The entire affair served as a bitter reminder that FDI is, in essence, a double-edged sword. At the end of the day, such an economic philosophy rests on the whims of private, profit-driven enterprise in an atmosphere where cost, time, productivity and profit maximization are key areas of focus. Therefore a host nation is not only tasked with attracting such firms but also maintaining their presence, something is proven to be extremely difficult in the event of volatile global markets. Yet ironically, TT’s already industrial nature means that attracting tech and IT firms like Intel for manufacturing plants and the like would be the easiest initial venture. It is in this regard that a holistic focus on STEM may save the day.
For example, one may begin by attracting technology firms for manufacturing but rather than end things there, a concerted attempt to string in other firms should be initiated. Consider inviting corporations that engage in scientific and medical research as well as engineering and development firms. Does the thought of small islands shaping themselves into modernized beacons of technological development seem far fetched?
Brain Drain in the Caribbean
Well, it shouldn’t because if it’s one thing the Caribbean can boast of is its intellect and skilled citizenry. After all, if that weren’t the case then it wouldn’t be suffering an almost debilitating brain drain as people seek better opportunity in more developed countries.
Said brain drain is something that needs to end as any foray into STEM fields makes it tantamount that we both nurture and preserve our intellectual potential. Doing this, particularly when facing a cash-strapped economy, would surely be a challenge and may better serve as a mid to long-term goal rather than an immediately achievable one. Regardless, ICT (Information and Communications Technology) development serves as a basis for many developed and strong economies, particularly those not immediately blessed with mineral resources such as some of the Scandinavian nations and Asian powers like Singapore. It is with these realities in mind that we can then proceed to etch out a rough roadmap of what a probable STEM initiative could develop into.
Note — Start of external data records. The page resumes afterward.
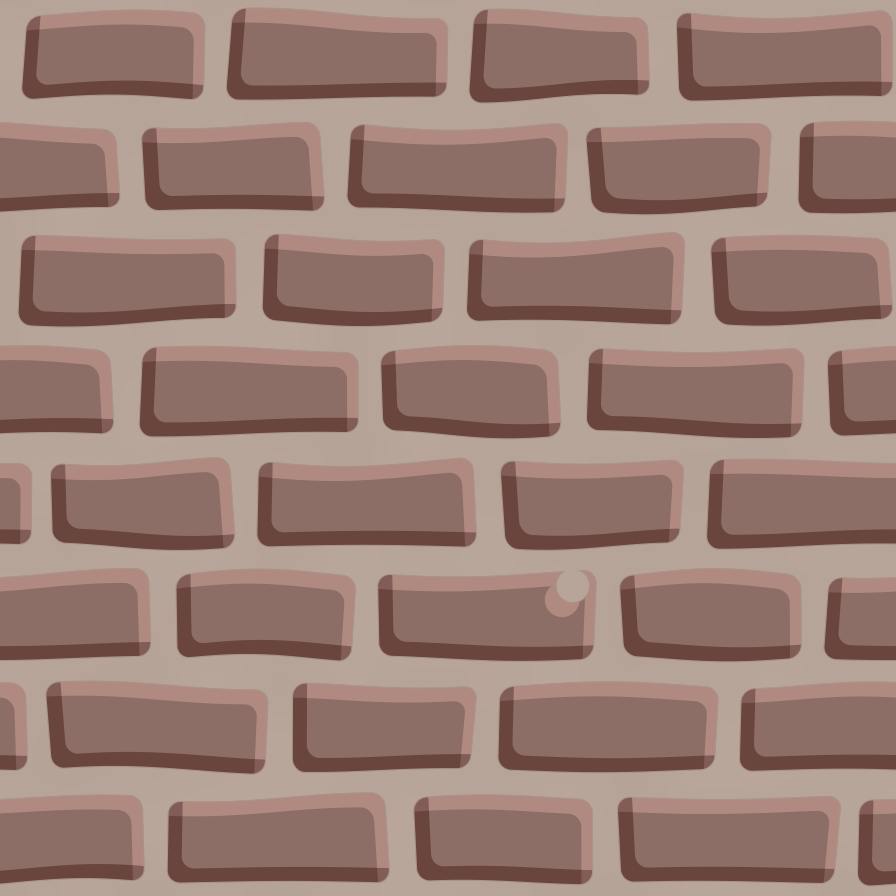
Give the GLSL for this texture, as a WebGL 1 fragment shader.

```glsl
precision highp float;
// Cartoon brick wall: eight rows of alternating short and long bricks in pale mortar.
// Each brick is a warped rounded box; offset copies of the same outline cut its
// lit top/right bevel and its shaded left/bottom bevel. One brick has a chipped corner.

uniform vec2 u_resolution;

// Sine-free hash giving four values in 0..1
vec4 hash4(vec2 p) {
    vec4 q = fract(p.xyxy * vec4(0.1031, 0.1030, 0.0973, 0.1099));
    q += dot(q, q.wzxy + 33.33);
    return fract((q.xxyz + q.yzzw) * q.zywx);
}

float valueNoise(vec2 p) {
    vec2 i = floor(p), f = fract(p);
    f = f * f * (3.0 - 2.0 * f);
    return mix(mix(hash4(i).x, hash4(i + vec2(1.0, 0.0)).x, f.x),
               mix(hash4(i + vec2(0.0, 1.0)).x, hash4(i + vec2(1.0)).x, f.x), f.y);
}

// Signed distance to a rounded box with wavy top and bottom and leaning ends
float brickDistance(vec2 p, vec2 halfSize, vec4 shape, vec4 bend) {
    vec2 q = p / halfSize;
    float top = (0.015 + 0.04 * bend.x) * sin(2.1 * q.x + 6.283 * shape.x);
    float bottom = (0.01 + 0.03 * bend.y) * sin(2.1 * q.x + 6.283 * shape.y);
    vec2 side = clamp(0.5 + 0.5 * q, 0.0, 1.0);
    p.y -= mix(bottom, top, side.y);
    p.x -= 0.07 * q.y * (mix(shape.z, shape.w, side.x) - 0.5);
    vec2 d = abs(p) - halfSize + 0.115;
    return length(max(d, 0.0)) + min(max(d.x, d.y), 0.0) - 0.115;
}

void main() {
    // One unit is one row height
    vec2 wall = 8.0 * gl_FragCoord.xy / u_resolution.y;
    float pixel = 8.0 / u_resolution.y;

    // Locate the brick: every row slides along, and pairs hold a short and a long brick
    float row = 7.0 - floor(wall.y);
    float along = wall.x - 1.01 - 1.068 * row + 0.915;
    float pair = mod(floor(along / 4.0), 2.0);
    float x = mod(along, 4.0) - 0.915;
    float isLong = step(0.915, x);
    vec2 id = vec2(pair * 2.0 + isLong, row);
    vec2 p = vec2(x - 2.0 * isLong, fract(wall.y) - 0.5);

    // Small differences of size, place and outline
    vec4 shape = hash4(id + 3.7);
    vec4 bend = hash4(id * 1.7 + 21.3);
    vec2 halfSize = vec2(mix(0.785, 0.955, isLong) + 0.025 * bend.z, 0.375);
    p.x -= 0.04 * (bend.w - 0.5);

    float outline = brickDistance(p, halfSize, shape, bend);
    vec2 lightShift = vec2(0.095, 0.125);
    float litEdge = brickDistance(p + lightShift, halfSize, shape, bend);
    float shadeEdge = brickDistance(p - 0.125, halfSize, shape, bend);

    // Chipped corner, whose bevel follows the bite
    if (row == 5.0 && id.x == 3.0) {
        vec2 bite = p - vec2(0.77, 0.27);
        outline = max(outline, 0.155 - length(bite));
        litEdge = max(litEdge, 0.155 - length(bite + lightShift));
    }

    float inside = clamp(0.5 - outline / pixel, 0.0, 1.0);
    float lit = clamp(0.5 + litEdge / pixel, 0.0, 1.0);
    float shaded = clamp(0.5 + shadeEdge / pixel, 0.0, 1.0);

    // Face, bevels, and the mid tone where both bevels overlap
    vec3 face = mix(vec3(0.55, 0.43, 0.40), vec3(0.69, 0.54, 0.50), lit);
    vec3 shade = mix(vec3(0.41, 0.27, 0.24), vec3(0.51, 0.36, 0.34), lit);
    vec3 brick = mix(face, shade, shaded);

    // Faintly blotched mortar with a thin darker seam around each brick
    vec3 mortar = vec3(0.72, 0.645, 0.60) + 0.014 * (valueNoise(wall * 1.6) - 0.5);
    float seam = 1.0 - smoothstep(0.006, 0.006 + pixel, outline);
    mortar = mix(mortar, vec3(0.65, 0.56, 0.53), 0.8 * seam);

    gl_FragColor = vec4(mix(mortar, brick, inside), 1.0);
}
```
Additionally, these suggestions won’t exclusively apply to an industrialized territory like TT as; they should be flexible and accommodating, therefore rendering them applicable in different specific Caribbean contexts. After all, being relatively small economies, it may even be in the region’s best interests to modernize as a cohesive or at least cooperating unit, possibly granting the ability to better compete with larger markets and economies of scale. Consider a future where CARICOM goes beyond economic cooperation into the realm of STEM cooperation in fields such as medical and other scientific research. Not only could this make the region a modern leader in the developing world but great benefits to the general quality of life would also be obtained. Thus, it is with these things in mind that we’ll continue next time by giving more specific detail regarding strategies, potential policy changes and the particular STEM fields that regional territories can direct energy towards.